Dominant Species isn’t your typical 4X game, and it isn’t one you’d think to put on your list. Most people think of it as a war euro, but it also has all of the things that make a great 4X game.
Each player picks one of six types of animals: amphibian, arachnid, bird, insect, mammal, or reptile, and then moves to the next one. In the game, players get victory points for exploring new terrain and gathering elements through Adaptation. They also get points for competing with each other and destroying each other through Competition and Glaciation. (Don’t worry if these words are new to you. They’re just game terms)
I think it’s a 4X. And it was just a great game all around. It seamlessly combines area control, worker placement, a modular board, tile laying, and card drafting to make a strategy game that’s very hard to master. While it may seem hard to set up, the game is actually very simple to teach and learn.
Whether you’re playing with two or six people, this is a great game.
There isn’t any time to sit around and wait for things to happen.

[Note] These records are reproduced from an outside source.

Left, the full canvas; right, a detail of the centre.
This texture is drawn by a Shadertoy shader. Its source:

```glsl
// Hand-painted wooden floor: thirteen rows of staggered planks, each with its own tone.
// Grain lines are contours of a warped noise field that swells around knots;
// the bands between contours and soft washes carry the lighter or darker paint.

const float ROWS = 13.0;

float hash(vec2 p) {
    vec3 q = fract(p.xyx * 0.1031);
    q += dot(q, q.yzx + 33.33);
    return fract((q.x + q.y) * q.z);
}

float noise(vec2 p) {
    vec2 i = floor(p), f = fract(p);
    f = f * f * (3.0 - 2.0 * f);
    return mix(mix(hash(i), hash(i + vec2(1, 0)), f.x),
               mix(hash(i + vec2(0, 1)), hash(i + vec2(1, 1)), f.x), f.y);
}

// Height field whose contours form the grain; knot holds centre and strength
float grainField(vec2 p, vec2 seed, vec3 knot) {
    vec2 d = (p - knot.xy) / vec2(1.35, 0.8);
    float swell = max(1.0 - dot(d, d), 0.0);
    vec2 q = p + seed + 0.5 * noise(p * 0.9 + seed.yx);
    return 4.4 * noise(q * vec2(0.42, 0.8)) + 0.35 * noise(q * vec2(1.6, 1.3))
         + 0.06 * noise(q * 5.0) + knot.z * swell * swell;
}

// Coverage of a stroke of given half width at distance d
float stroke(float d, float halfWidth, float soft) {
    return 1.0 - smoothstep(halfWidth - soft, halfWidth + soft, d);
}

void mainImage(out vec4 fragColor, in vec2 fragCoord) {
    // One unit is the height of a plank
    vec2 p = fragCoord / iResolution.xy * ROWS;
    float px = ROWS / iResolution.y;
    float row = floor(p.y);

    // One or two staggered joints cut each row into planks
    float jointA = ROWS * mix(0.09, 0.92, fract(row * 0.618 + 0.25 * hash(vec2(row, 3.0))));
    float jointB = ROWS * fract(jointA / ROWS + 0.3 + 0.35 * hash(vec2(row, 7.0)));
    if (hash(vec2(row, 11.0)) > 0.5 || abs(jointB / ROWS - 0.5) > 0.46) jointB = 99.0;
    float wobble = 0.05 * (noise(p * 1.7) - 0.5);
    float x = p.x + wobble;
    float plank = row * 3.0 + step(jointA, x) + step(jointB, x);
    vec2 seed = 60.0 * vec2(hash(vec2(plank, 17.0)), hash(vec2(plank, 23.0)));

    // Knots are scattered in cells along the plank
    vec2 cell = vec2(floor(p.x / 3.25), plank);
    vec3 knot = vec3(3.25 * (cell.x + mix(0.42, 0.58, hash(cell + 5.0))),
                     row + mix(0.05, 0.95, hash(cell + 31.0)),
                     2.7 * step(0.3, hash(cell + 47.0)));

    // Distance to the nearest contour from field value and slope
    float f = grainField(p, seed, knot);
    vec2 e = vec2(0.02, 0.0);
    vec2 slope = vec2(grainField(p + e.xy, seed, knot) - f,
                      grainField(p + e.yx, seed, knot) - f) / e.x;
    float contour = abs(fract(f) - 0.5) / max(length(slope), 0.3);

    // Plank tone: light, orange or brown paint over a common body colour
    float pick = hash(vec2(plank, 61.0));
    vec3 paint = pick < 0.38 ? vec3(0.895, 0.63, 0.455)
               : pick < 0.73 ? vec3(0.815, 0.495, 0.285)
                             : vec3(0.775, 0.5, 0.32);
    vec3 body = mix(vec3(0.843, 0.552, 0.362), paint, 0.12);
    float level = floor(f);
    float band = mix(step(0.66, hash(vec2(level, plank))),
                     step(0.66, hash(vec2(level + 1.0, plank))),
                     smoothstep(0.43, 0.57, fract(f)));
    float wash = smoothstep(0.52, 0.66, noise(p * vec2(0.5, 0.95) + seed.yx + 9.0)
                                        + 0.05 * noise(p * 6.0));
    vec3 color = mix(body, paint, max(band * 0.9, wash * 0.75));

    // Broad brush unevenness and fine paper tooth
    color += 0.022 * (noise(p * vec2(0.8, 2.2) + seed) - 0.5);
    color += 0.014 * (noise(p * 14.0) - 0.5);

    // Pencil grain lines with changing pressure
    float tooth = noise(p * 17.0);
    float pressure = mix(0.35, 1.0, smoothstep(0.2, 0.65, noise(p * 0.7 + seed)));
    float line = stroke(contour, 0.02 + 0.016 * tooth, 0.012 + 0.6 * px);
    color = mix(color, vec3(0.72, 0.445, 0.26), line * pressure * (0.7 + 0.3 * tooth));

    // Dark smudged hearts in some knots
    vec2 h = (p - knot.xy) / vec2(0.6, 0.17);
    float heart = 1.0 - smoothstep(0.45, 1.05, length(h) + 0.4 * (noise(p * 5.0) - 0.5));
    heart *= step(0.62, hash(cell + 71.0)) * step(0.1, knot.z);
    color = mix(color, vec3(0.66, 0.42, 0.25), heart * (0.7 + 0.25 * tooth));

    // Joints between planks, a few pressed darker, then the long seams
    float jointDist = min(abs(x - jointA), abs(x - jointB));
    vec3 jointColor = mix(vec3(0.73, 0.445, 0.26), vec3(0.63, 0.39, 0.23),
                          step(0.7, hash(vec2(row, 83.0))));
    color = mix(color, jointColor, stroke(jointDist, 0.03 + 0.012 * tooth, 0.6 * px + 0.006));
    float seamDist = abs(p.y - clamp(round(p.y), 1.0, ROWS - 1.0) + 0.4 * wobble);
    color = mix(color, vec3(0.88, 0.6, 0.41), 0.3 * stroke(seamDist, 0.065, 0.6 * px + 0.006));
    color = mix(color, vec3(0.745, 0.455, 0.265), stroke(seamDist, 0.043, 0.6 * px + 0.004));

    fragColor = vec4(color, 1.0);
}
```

In other words, no matter how long the games are, the time flies away.
You can still play the game the way you want even though each animal has its own special ability, which makes the game more interesting.
Blends short-term tactics and long-term strategy well, and does it well.
You might not like games that involve direct attacks on other players, so just be aware of who you play with.
Fantasy Flight Games Twilight Imperium 4th Edition Board Game
Teens and adults can play this strategy-based game, which is best for three to six players and lasts between four and eight hours. Players compete for interstellar supremacy through trade, politics, allegiance, and warfare in a game of galactic conquests with 17 civilizations and a lot of different things to do. With friends and family, you can play a competitive and exciting game that is fun to play.
Gamelyn Games Heroes Of Land, Air & Sea
For children who are 14 and older, this game lasts about 30 minutes. It can be played by one to four people, and it’s good for kids who are older than 14. Short but exciting, the box comes with 80 cardboard structures and detailed miniatures. Each player in the game, Aughmoore, has to figure out how to explore the land, grow, and build cities while killing enemies to conquer land and take the board.